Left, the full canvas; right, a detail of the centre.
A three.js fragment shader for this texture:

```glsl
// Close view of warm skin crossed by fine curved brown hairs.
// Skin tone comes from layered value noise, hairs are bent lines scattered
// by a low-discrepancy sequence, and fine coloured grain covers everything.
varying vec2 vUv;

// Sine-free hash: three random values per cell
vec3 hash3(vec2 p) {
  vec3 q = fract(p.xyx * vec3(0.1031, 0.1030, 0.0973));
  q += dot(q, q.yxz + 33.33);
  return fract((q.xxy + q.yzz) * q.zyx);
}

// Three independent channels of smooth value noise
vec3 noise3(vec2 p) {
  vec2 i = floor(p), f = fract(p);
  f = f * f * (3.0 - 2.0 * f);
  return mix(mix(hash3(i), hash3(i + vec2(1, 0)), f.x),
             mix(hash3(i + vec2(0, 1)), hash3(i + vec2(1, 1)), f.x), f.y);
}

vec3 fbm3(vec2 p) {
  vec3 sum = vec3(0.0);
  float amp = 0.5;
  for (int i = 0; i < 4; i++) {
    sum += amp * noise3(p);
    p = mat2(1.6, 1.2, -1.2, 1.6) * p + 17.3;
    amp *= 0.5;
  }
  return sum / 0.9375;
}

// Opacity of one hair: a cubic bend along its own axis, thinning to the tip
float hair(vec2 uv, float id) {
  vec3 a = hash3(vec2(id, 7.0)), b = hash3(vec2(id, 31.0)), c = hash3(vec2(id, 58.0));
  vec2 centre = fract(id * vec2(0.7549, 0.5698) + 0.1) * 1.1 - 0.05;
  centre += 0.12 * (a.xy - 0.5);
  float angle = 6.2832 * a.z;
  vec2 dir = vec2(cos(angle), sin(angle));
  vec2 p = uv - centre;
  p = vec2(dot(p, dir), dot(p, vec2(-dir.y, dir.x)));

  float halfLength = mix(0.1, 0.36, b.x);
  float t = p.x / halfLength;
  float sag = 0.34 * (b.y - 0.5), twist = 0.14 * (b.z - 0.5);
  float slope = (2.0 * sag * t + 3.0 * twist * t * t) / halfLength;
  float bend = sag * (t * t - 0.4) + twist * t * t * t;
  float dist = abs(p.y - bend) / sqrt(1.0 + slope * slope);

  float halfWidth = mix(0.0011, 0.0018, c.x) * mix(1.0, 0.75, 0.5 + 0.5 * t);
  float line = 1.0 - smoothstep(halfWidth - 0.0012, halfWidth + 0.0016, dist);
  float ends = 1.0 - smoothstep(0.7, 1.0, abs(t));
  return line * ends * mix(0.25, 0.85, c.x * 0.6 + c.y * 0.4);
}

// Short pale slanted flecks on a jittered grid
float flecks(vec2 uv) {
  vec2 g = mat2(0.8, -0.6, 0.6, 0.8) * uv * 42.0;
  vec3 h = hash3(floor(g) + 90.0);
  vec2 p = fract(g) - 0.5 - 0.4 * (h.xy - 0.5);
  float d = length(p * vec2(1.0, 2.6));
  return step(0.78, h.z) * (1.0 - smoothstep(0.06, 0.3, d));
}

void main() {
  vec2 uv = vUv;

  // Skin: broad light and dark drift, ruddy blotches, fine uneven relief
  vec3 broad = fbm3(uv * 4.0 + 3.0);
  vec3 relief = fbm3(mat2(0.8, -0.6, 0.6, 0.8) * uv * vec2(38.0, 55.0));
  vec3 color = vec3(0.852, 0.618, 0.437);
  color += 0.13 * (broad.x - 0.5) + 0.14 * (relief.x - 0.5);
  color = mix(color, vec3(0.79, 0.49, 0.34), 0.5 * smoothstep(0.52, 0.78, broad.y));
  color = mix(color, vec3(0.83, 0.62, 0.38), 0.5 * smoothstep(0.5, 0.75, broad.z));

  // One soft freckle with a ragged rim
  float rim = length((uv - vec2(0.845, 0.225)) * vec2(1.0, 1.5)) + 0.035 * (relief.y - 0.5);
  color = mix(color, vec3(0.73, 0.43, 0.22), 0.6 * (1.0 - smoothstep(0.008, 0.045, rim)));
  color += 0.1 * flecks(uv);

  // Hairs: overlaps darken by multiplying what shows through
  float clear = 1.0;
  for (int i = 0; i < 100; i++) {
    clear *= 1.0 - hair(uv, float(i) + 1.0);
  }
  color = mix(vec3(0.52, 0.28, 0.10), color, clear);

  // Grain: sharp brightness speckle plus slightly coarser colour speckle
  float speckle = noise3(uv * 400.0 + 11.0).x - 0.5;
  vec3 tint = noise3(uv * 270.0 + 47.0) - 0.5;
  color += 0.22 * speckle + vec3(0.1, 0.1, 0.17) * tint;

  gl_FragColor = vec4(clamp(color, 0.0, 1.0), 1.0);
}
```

* * *

◆ What this task involves ◆
Set down the whole of the data, exactly as it stands.

◆ Exercise solution ◆
Left, the full canvas; right, a detail of the centre.
A three.js fragment shader for this texture:

```glsl
// Close view of warm skin crossed by fine curved brown hairs.
// Skin tone comes from layered value noise, hairs are bent lines scattered
// by a low-discrepancy sequence, and fine coloured grain covers everything.
varying vec2 vUv;

// Sine-free hash: three random values per cell
vec3 hash3(vec2 p) {
  vec3 q = fract(p.xyx * vec3(0.1031, 0.1030, 0.0973));
  q += dot(q, q.yxz + 33.33);
  return fract((q.xxy + q.yzz) * q.zyx);
}

// Three independent channels of smooth value noise
vec3 noise3(vec2 p) {
  vec2 i = floor(p), f = fract(p);
  f = f * f * (3.0 - 2.0 * f);
  return mix(mix(hash3(i), hash3(i + vec2(1, 0)), f.x),
             mix(hash3(i + vec2(0, 1)), hash3(i + vec2(1, 1)), f.x), f.y);
}

vec3 fbm3(vec2 p) {
  vec3 sum = vec3(0.0);
  float amp = 0.5;
  for (int i = 0; i < 4; i++) {
    sum += amp * noise3(p);
    p = mat2(1.6, 1.2, -1.2, 1.6) * p + 17.3;
    amp *= 0.5;
  }
  return sum / 0.9375;
}

// Opacity of one hair: a cubic bend along its own axis, thinning to the tip
float hair(vec2 uv, float id) {
  vec3 a = hash3(vec2(id, 7.0)), b = hash3(vec2(id, 31.0)), c = hash3(vec2(id, 58.0));
  vec2 centre = fract(id * vec2(0.7549, 0.5698) + 0.1) * 1.1 - 0.05;
  centre += 0.12 * (a.xy - 0.5);
  float angle = 6.2832 * a.z;
  vec2 dir = vec2(cos(angle), sin(angle));
  vec2 p = uv - centre;
  p = vec2(dot(p, dir), dot(p, vec2(-dir.y, dir.x)));

  float halfLength = mix(0.1, 0.36, b.x);
  float t = p.x / halfLength;
  float sag = 0.34 * (b.y - 0.5), twist = 0.14 * (b.z - 0.5);
  float slope = (2.0 * sag * t + 3.0 * twist * t * t) / halfLength;
  float bend = sag * (t * t - 0.4) + twist * t * t * t;
  float dist = abs(p.y - bend) / sqrt(1.0 + slope * slope);

  float halfWidth = mix(0.0011, 0.0018, c.x) * mix(1.0, 0.75, 0.5 + 0.5 * t);
  float line = 1.0 - smoothstep(halfWidth - 0.0012, halfWidth + 0.0016, dist);
  float ends = 1.0 - smoothstep(0.7, 1.0, abs(t));
  return line * ends * mix(0.25, 0.85, c.x * 0.6 + c.y * 0.4);
}

// Short pale slanted flecks on a jittered grid
float flecks(vec2 uv) {
  vec2 g = mat2(0.8, -0.6, 0.6, 0.8) * uv * 42.0;
  vec3 h = hash3(floor(g) + 90.0);
  vec2 p = fract(g) - 0.5 - 0.4 * (h.xy - 0.5);
  float d = length(p * vec2(1.0, 2.6));
  return step(0.78, h.z) * (1.0 - smoothstep(0.06, 0.3, d));
}

void main() {
  vec2 uv = vUv;

  // Skin: broad light and dark drift, ruddy blotches, fine uneven relief
  vec3 broad = fbm3(uv * 4.0 + 3.0);
  vec3 relief = fbm3(mat2(0.8, -0.6, 0.6, 0.8) * uv * vec2(38.0, 55.0));
  vec3 color = vec3(0.852, 0.618, 0.437);
  color += 0.13 * (broad.x - 0.5) + 0.14 * (relief.x - 0.5);
  color = mix(color, vec3(0.79, 0.49, 0.34), 0.5 * smoothstep(0.52, 0.78, broad.y));
  color = mix(color, vec3(0.83, 0.62, 0.38), 0.5 * smoothstep(0.5, 0.75, broad.z));

  // One soft freckle with a ragged rim
  float rim = length((uv - vec2(0.845, 0.225)) * vec2(1.0, 1.5)) + 0.035 * (relief.y - 0.5);
  color = mix(color, vec3(0.73, 0.43, 0.22), 0.6 * (1.0 - smoothstep(0.008, 0.045, rim)));
  color += 0.1 * flecks(uv);

  // Hairs: overlaps darken by multiplying what shows through
  float clear = 1.0;
  for (int i = 0; i < 100; i++) {
    clear *= 1.0 - hair(uv, float(i) + 1.0);
  }
  color = mix(vec3(0.52, 0.28, 0.10), color, clear);

  // Grain: sharp brightness speckle plus slightly coarser colour speckle
  float speckle = noise3(uv * 400.0 + 11.0).x - 0.5;
  vec3 tint = noise3(uv * 270.0 + 47.0) - 0.5;
  color += 0.22 * speckle + vec3(0.1, 0.1, 0.17) * tint;

  gl_FragColor = vec4(clamp(color, 0.0, 1.0), 1.0);
}
```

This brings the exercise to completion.